■ **ACTIVITY**
Each line of the records below that includes "edges" adds one to the count; state the final count by itself.
*** Block opens ***
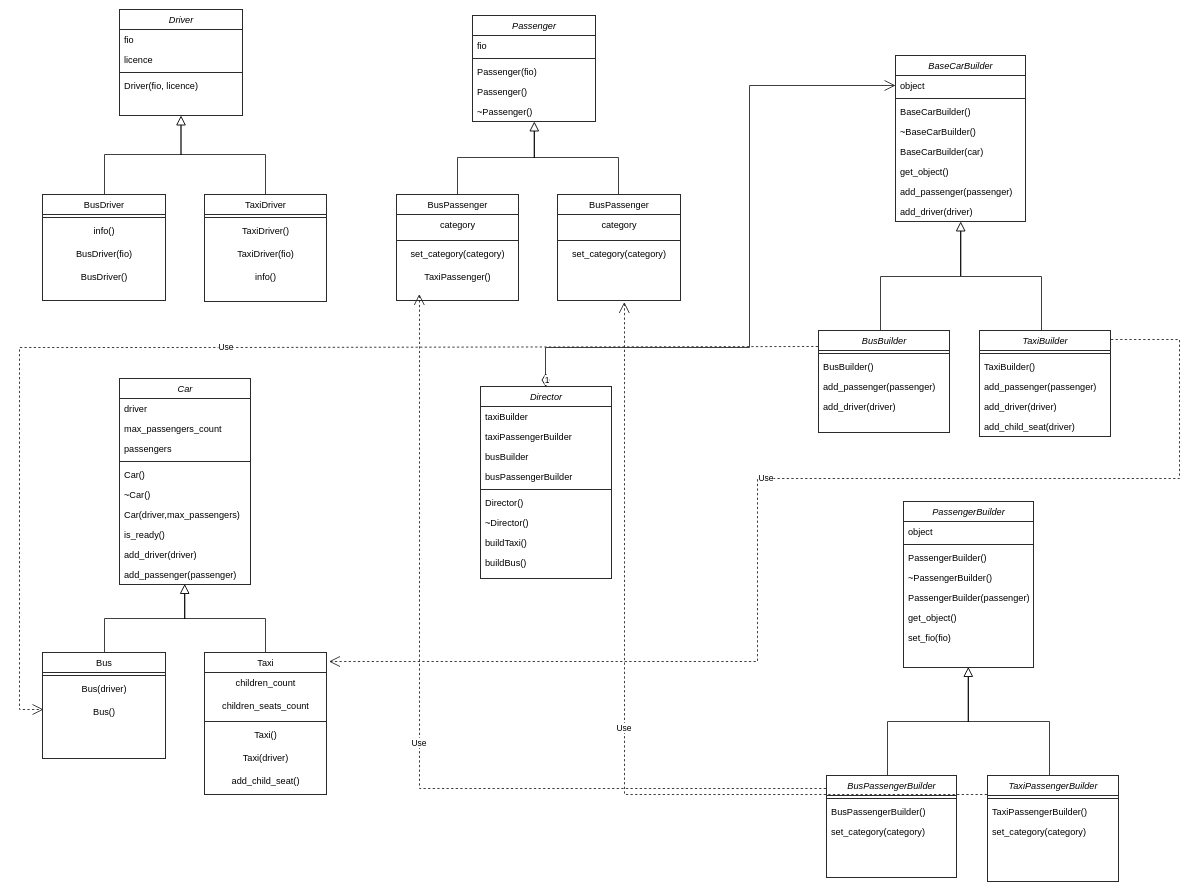
<!DOCTYPE html>
<html lang="en">
<head>
<meta charset="utf-8">
<title>Class diagram: car and passenger builders</title>
<style>
:root { --paper: #fff; --ink: #000; --line: #2b2b2b; --row: 20px; }
* { box-sizing: border-box; margin: 0; padding: 0; }
body { width: 1200px; height: 891px; overflow: hidden; background: var(--paper); }
.diagram {
  position: relative; width: 1200px; height: 891px; overflow: hidden;
  font: 9.2px/20px "Liberation Sans", Arial, sans-serif; color: var(--ink);
}
.node {
  position: absolute; left: var(--x); top: var(--y); width: var(--w); height: var(--h);
  display: flex; flex-direction: column;
  border: 1px solid var(--line); background: var(--paper); white-space: nowrap;
}
.node h2 {
  height: 20px; flex: none; border-bottom: 1px solid var(--line);
  font: inherit; font-style: italic; text-align: center;
}
.node ul { list-style: none; padding: 0 4px; }
.node li { height: var(--row); }
.attributes { flex: none; border-bottom: 1px solid var(--line); }
.node .attributes { padding-bottom: 2px; }
.node .methods { padding-top: 3px; }
.concrete { --row: 23px; text-align: center; line-height: 21px; }
.concrete h2 { font-style: normal; line-height: 20px; }
.edges { position: absolute; left: 0; top: 0; fill: none; stroke: var(--line); stroke-width: .9; }
.stem { stroke: var(--ink); stroke-width: 1.2; }
.head { fill: var(--paper); stroke: var(--ink); }
.uses { stroke-dasharray: 2.3 2.3; }
.label {
  position: absolute; left: var(--x); top: var(--y); transform: translate(-50%, -50%);
  background: var(--paper); font-size: 8.5px; line-height: 10px;
}
</style>
</head>
<body>
<main class="diagram">

<article class="node" style="--x:119px;--y:9px;--w:124px;--h:107px">
  <h2>Driver</h2>
  <ul class="attributes"><li>fio</li><li>licence</li></ul>
  <ul class="methods"><li>Driver(fio, licence)</li></ul>
</article>
<article class="node concrete" style="--x:42px;--y:194px;--w:124px;--h:107px">
  <h2>BusDriver</h2>
  <ul class="attributes"></ul>
  <ul class="methods"><li>info()</li><li>BusDriver(fio)</li><li>BusDriver()</li></ul>
</article>
<article class="node concrete" style="--x:204px;--y:194px;--w:123px;--h:108px">
  <h2>TaxiDriver</h2>
  <ul class="attributes"></ul>
  <ul class="methods"><li>TaxiDriver()</li><li>TaxiDriver(fio)</li><li>info()</li></ul>
</article>

<article class="node" style="--x:472px;--y:15px;--w:124px;--h:107px">
  <h2>Passenger</h2>
  <ul class="attributes"><li>fio</li></ul>
  <ul class="methods"><li>Passenger(fio)</li><li>Passenger()</li><li>~Passenger()</li></ul>
</article>
<article class="node concrete" style="--x:396px;--y:194px;--w:123px;--h:107px">
  <h2>BusPassenger</h2>
  <ul class="attributes"><li>category</li></ul>
  <ul class="methods"><li>set_category(category)</li><li>TaxiPassenger()</li></ul>
</article>
<article class="node concrete" style="--x:557px;--y:194px;--w:124px;--h:107px">
  <h2>BusPassenger</h2>
  <ul class="attributes"><li>category</li></ul>
  <ul class="methods"><li>set_category(category)</li></ul>
</article>

<article class="node" style="--x:895px;--y:55px;--w:131px;--h:167px">
  <h2>BaseCarBuilder</h2>
  <ul class="attributes"><li>object</li></ul>
  <ul class="methods"><li>BaseCarBuilder()</li><li>~BaseCarBuilder()</li><li>BaseCarBuilder(car)</li><li>get_object()</li><li>add_passenger(passenger)</li><li>add_driver(driver)</li></ul>
</article>
<article class="node" style="--x:818px;--y:330px;--w:132px;--h:103px">
  <h2>BusBuilder</h2>
  <ul class="attributes"></ul>
  <ul class="methods"><li>BusBuilder()</li><li>add_passenger(passenger)</li><li>add_driver(driver)</li></ul>
</article>
<article class="node" style="--x:979px;--y:330px;--w:132px;--h:107px">
  <h2>TaxiBuilder</h2>
  <ul class="attributes"></ul>
  <ul class="methods"><li>TaxiBuilder()</li><li>add_passenger(passenger)</li><li>add_driver(driver)</li><li>add_child_seat(driver)</li></ul>
</article>

<article class="node" style="--x:119px;--y:378px;--w:132px;--h:207px">
  <h2>Car</h2>
  <ul class="attributes"><li>driver</li><li>max_passengers_count</li><li>passengers</li></ul>
  <ul class="methods"><li>Car()</li><li>~Car()</li><li>Car(driver,max_passengers)</li><li>is_ready()</li><li>add_driver(driver)</li><li>add_passenger(passenger)</li></ul>
</article>
<article class="node concrete" style="--x:42px;--y:652px;--w:124px;--h:107px">
  <h2>Bus</h2>
  <ul class="attributes"></ul>
  <ul class="methods"><li>Bus(driver)</li><li>Bus()</li></ul>
</article>
<article class="node concrete" style="--x:204px;--y:652px;--w:123px;--h:143px">
  <h2>Taxi</h2>
  <ul class="attributes"><li>children_count</li><li>children_seats_count</li></ul>
  <ul class="methods"><li>Taxi()</li><li>Taxi(driver)</li><li>add_child_seat()</li></ul>
</article>

<article class="node" style="--x:480px;--y:386px;--w:132px;--h:193px">
  <h2>Director</h2>
  <ul class="attributes"><li>taxiBuilder</li><li>taxiPassengerBuilder</li><li>busBuilder</li><li>busPassengerBuilder</li></ul>
  <ul class="methods"><li>Director()</li><li>~Director()</li><li>buildTaxi()</li><li>buildBus()</li></ul>
</article>

<article class="node" style="--x:903px;--y:501px;--w:131px;--h:167px">
  <h2>PassengerBuilder</h2>
  <ul class="attributes"><li>object</li></ul>
  <ul class="methods"><li>PassengerBuilder()</li><li>~PassengerBuilder()</li><li>PassengerBuilder(passenger)</li><li>get_object()</li><li>set_fio(fio)</li></ul>
</article>
<article class="node" style="--x:826px;--y:775px;--w:131px;--h:103px">
  <h2>BusPassengerBuilder</h2>
  <ul class="attributes"></ul>
  <ul class="methods"><li>BusPassengerBuilder()</li><li>set_category(category)</li></ul>
</article>
<article class="node" style="--x:987px;--y:775px;--w:132px;--h:107px">
  <h2>TaxiPassengerBuilder</h2>
  <ul class="attributes"></ul>
  <ul class="methods"><li>TaxiPassengerBuilder()</li><li>set_category(category)</li></ul>
</article>

<svg class="edges" width="1200" height="891" viewBox="0 0 1200 891" aria-hidden="true">
  <defs>
    <polygon id="inherit-head" class="head" points="0,0 4.3,8.5 -4.3,8.5"/>
    <polyline id="open-head" points="-10,-5 0,0 -10,5"/>
  </defs>

  <g id="inheritance">
    <polyline points="104.5,194 104.5,154.5 265.5,154.5 265.5,194"/>
    <line class="stem" x1="181" y1="125" x2="181" y2="155"/>
    <use href="#inherit-head" x="181" y="116.5"/>

    <polyline points="457.5,194 457.5,157.5 618.5,157.5 618.5,194"/>
    <line class="stem" x1="534.3" y1="131" x2="534.3" y2="158"/>
    <use href="#inherit-head" x="534.3" y="122.5"/>

    <polyline points="880.5,330 880.5,276.5 1041.5,276.5 1041.5,330"/>
    <line class="stem" x1="960.7" y1="231" x2="960.7" y2="276"/>
    <use href="#inherit-head" x="960.7" y="222.5"/>

    <polyline points="104.5,652 104.5,618.5 265.5,618.5 265.5,652"/>
    <line class="stem" x1="184.7" y1="594" x2="184.7" y2="619"/>
    <use href="#inherit-head" x="184.7" y="585"/>

    <polyline points="887.5,775 887.5,721.5 1049.5,721.5 1049.5,775"/>
    <line class="stem" x1="968.3" y1="677" x2="968.3" y2="722"/>
    <use href="#inherit-head" x="968.3" y="668"/>
  </g>

  <g id="aggregation">
    <polyline points="545.5,374 545.5,347.5 749.5,347.5 749.5,85.5 894.5,85.5"/>
    <use href="#open-head" x="894.5" y="85.5"/>
    <polygon class="head" points="545.7,374 549.5,380 545.7,386 542,380"/>
  </g>

  <g id="dependencies">
    <polyline class="uses" points="818,346.5 226,347.5 19.5,347.5 19.5,709.5 42,709.5"/>
    <use href="#open-head" x="42.5" y="709.5"/>

    <polyline class="uses" points="1111,339.5 1179.5,339.5 1179.5,478.5 757.5,478.5 757.5,661.5 330,661.5"/>
    <use href="#open-head" transform="translate(330 661.5) rotate(180)"/>

    <polyline class="uses" points="826,788.5 419.5,788.5 419.5,295"/>
    <use href="#open-head" transform="translate(419.3 295) rotate(-90)"/>

    <polyline class="uses" points="987,794.5 624.5,794.5 624.5,303"/>
    <use href="#open-head" transform="translate(624.3 303) rotate(-90)"/>
  </g>
</svg>

<span class="label" style="--x:547px;--y:380px">1</span>
<span class="label" style="--x:226px;--y:347px">Use</span>
<span class="label" style="--x:766px;--y:478px">Use</span>
<span class="label" style="--x:419px;--y:743px">Use</span>
<span class="label" style="--x:624px;--y:728px">Use</span>

</main>
</body>
</html>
*** Block closes ***
■ **TASK RESULT**
2